(Task details):
Within the entries that follow, show each line where the word "keyframes" occurs.

Start of Provided data

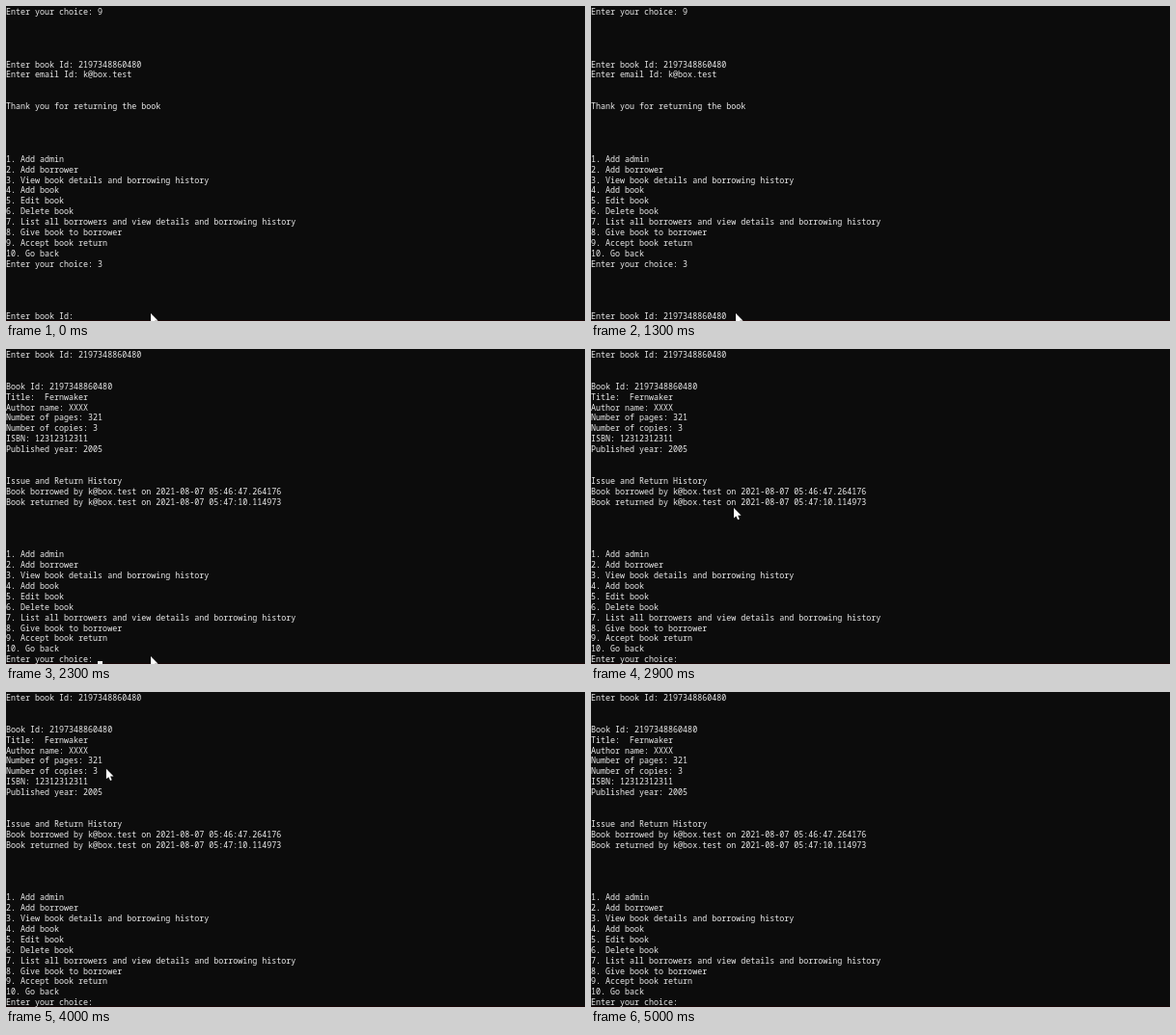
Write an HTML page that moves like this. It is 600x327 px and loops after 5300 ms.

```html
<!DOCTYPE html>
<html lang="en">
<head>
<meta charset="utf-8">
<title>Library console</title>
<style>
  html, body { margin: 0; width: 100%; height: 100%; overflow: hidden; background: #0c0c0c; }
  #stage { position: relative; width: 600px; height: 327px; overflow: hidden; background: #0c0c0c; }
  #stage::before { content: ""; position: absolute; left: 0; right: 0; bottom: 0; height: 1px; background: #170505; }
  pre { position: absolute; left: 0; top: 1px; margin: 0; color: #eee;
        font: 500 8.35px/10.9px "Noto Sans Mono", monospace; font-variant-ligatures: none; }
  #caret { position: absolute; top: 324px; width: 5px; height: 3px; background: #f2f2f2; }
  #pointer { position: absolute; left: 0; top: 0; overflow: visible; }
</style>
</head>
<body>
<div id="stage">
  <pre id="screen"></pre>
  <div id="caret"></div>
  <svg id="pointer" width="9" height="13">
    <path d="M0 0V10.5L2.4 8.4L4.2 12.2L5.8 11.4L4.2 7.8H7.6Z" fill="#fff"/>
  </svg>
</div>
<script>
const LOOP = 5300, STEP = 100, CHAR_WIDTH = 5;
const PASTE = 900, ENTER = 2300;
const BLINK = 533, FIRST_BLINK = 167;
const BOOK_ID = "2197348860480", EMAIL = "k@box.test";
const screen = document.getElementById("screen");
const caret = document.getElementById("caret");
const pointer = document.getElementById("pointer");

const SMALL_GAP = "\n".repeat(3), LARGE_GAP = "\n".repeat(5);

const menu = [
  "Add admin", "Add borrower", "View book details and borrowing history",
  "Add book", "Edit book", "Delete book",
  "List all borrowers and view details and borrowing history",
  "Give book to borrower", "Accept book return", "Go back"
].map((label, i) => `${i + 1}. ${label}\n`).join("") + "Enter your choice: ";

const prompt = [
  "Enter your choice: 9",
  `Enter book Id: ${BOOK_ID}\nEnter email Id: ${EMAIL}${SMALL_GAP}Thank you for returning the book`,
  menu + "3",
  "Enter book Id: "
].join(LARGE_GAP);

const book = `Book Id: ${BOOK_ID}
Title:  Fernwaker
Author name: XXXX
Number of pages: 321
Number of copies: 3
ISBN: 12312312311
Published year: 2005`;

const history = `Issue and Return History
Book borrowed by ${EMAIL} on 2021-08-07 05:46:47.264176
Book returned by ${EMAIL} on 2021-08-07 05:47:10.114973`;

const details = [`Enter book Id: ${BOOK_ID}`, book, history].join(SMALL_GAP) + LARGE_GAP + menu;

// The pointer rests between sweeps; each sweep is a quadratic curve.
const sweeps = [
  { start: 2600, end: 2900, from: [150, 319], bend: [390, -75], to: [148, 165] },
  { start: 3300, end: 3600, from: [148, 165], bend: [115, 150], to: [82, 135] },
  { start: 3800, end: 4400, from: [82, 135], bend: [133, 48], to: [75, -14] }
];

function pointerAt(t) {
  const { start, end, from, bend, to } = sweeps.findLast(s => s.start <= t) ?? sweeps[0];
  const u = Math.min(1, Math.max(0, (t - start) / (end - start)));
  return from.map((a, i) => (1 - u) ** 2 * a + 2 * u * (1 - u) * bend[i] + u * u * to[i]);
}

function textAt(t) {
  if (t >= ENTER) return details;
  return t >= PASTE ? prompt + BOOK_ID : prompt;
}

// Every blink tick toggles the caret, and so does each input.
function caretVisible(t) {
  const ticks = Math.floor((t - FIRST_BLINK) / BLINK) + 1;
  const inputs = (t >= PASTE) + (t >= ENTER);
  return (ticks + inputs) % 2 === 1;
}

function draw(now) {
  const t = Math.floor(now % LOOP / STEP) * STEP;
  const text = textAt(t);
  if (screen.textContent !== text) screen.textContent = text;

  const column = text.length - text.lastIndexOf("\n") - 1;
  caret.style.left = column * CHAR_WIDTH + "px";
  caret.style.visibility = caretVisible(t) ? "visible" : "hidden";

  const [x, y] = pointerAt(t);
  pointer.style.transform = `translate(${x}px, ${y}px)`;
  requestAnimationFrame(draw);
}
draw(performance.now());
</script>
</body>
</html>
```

End of Provided data
Start of Provided data

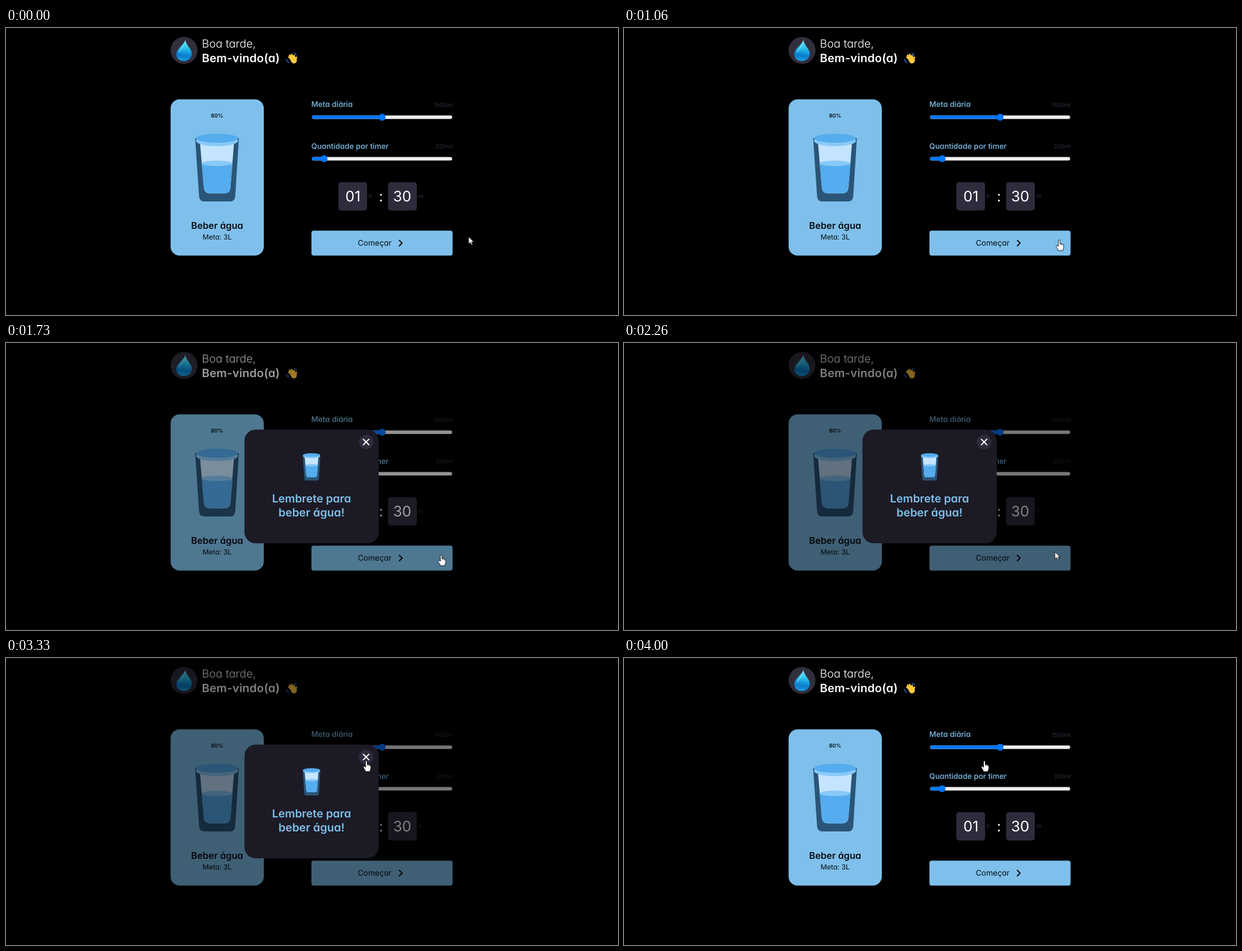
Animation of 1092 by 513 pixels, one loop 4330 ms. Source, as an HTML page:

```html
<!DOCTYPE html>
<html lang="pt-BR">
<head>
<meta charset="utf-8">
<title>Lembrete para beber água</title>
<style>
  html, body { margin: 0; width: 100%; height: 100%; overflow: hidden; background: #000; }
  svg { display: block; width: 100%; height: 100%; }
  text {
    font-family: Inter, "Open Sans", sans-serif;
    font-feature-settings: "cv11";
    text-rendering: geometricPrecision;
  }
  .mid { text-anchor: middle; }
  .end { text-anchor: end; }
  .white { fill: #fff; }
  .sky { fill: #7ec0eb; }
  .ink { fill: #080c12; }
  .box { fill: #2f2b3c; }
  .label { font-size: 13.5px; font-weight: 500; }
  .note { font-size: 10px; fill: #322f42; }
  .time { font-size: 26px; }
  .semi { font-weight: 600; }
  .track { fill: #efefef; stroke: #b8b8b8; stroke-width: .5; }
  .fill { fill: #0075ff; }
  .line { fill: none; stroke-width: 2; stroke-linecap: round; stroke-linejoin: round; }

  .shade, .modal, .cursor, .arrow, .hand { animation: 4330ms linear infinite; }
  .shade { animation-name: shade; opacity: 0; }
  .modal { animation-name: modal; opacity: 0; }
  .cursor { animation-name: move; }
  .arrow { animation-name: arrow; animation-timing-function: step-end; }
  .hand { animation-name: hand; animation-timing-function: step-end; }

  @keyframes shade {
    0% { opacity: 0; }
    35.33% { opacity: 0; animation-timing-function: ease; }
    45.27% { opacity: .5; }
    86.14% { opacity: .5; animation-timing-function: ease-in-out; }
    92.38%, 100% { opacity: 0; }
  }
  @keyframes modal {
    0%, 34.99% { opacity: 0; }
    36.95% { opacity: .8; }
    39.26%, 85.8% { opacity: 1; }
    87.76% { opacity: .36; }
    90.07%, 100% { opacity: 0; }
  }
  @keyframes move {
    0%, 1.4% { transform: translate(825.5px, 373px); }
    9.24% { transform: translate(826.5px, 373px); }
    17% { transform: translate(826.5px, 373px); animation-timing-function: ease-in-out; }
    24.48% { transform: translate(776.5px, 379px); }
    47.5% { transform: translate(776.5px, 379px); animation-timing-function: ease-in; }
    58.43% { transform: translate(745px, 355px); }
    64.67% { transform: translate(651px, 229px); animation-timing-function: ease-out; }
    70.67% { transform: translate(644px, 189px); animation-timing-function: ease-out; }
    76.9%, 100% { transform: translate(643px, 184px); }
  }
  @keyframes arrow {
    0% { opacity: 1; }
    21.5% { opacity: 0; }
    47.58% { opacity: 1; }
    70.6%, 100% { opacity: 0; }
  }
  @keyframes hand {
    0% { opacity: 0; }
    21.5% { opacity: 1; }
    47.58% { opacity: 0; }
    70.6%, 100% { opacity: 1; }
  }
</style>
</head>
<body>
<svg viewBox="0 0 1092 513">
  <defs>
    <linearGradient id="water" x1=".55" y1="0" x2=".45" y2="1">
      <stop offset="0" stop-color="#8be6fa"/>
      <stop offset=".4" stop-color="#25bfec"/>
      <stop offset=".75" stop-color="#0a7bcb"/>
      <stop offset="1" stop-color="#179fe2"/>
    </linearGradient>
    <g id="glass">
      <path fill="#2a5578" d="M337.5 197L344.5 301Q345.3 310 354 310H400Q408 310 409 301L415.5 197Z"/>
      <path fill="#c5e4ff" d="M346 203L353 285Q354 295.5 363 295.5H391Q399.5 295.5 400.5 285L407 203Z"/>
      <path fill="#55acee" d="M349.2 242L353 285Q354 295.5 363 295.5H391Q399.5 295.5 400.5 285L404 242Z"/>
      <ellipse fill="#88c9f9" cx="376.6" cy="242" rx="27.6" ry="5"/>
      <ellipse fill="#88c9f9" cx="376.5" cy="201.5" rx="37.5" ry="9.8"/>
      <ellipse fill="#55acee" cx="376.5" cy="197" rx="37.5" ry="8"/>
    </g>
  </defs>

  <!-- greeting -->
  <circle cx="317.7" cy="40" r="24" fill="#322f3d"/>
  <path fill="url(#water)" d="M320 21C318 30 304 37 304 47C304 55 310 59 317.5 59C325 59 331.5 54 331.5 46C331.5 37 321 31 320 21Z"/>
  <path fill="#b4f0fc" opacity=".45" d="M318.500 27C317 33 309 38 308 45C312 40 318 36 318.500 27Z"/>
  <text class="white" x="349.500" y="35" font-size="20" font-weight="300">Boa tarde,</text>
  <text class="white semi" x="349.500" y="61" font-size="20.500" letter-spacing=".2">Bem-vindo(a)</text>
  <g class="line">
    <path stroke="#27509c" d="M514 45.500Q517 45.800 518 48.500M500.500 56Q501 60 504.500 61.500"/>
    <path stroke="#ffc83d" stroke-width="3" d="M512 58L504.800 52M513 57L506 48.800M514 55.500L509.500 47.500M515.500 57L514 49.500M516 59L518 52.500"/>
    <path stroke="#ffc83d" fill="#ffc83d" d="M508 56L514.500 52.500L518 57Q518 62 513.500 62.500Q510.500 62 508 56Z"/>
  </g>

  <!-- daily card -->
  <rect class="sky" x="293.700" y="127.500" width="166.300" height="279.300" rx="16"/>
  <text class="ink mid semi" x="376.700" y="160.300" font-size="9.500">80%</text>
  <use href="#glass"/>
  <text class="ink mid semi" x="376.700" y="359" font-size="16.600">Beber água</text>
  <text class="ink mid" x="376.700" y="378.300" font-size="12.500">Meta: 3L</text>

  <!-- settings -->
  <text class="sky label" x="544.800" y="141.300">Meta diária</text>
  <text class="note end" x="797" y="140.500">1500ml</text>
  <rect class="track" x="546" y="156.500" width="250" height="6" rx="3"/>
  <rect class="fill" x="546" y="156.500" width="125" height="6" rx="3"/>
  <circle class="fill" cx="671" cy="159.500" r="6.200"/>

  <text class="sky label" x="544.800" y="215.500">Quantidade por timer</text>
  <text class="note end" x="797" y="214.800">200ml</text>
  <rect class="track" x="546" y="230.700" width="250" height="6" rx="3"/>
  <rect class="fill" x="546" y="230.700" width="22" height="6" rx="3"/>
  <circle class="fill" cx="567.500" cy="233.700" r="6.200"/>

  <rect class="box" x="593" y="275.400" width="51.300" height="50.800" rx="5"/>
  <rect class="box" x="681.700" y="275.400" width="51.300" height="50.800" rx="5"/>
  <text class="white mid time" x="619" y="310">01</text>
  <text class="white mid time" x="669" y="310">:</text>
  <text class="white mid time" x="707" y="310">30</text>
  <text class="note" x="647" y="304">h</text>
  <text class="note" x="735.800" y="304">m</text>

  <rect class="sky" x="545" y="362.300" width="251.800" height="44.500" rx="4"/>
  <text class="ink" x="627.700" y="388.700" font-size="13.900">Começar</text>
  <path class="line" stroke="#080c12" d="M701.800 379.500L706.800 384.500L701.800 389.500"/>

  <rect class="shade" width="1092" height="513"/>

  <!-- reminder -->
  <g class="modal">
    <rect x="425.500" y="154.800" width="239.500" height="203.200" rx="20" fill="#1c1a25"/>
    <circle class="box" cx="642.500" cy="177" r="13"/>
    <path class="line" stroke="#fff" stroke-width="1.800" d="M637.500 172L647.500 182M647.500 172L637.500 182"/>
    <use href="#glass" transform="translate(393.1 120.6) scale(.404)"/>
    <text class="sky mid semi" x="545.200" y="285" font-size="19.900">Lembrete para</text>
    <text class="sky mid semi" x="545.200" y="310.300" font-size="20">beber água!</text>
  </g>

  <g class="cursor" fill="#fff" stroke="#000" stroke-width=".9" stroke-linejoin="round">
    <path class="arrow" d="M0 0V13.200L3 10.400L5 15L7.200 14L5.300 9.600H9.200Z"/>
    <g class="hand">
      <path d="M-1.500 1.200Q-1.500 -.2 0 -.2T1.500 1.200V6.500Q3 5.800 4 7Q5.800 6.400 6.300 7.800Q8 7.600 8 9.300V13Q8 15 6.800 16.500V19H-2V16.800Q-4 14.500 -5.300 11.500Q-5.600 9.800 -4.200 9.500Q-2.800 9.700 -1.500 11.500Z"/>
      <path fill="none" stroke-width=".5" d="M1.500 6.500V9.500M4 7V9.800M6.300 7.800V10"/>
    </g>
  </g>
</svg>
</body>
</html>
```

End of Provided data

(Exercise solution):
  @keyframes shade {
  @keyframes modal {
  @keyframes move {
  @keyframes arrow {
  @keyframes hand {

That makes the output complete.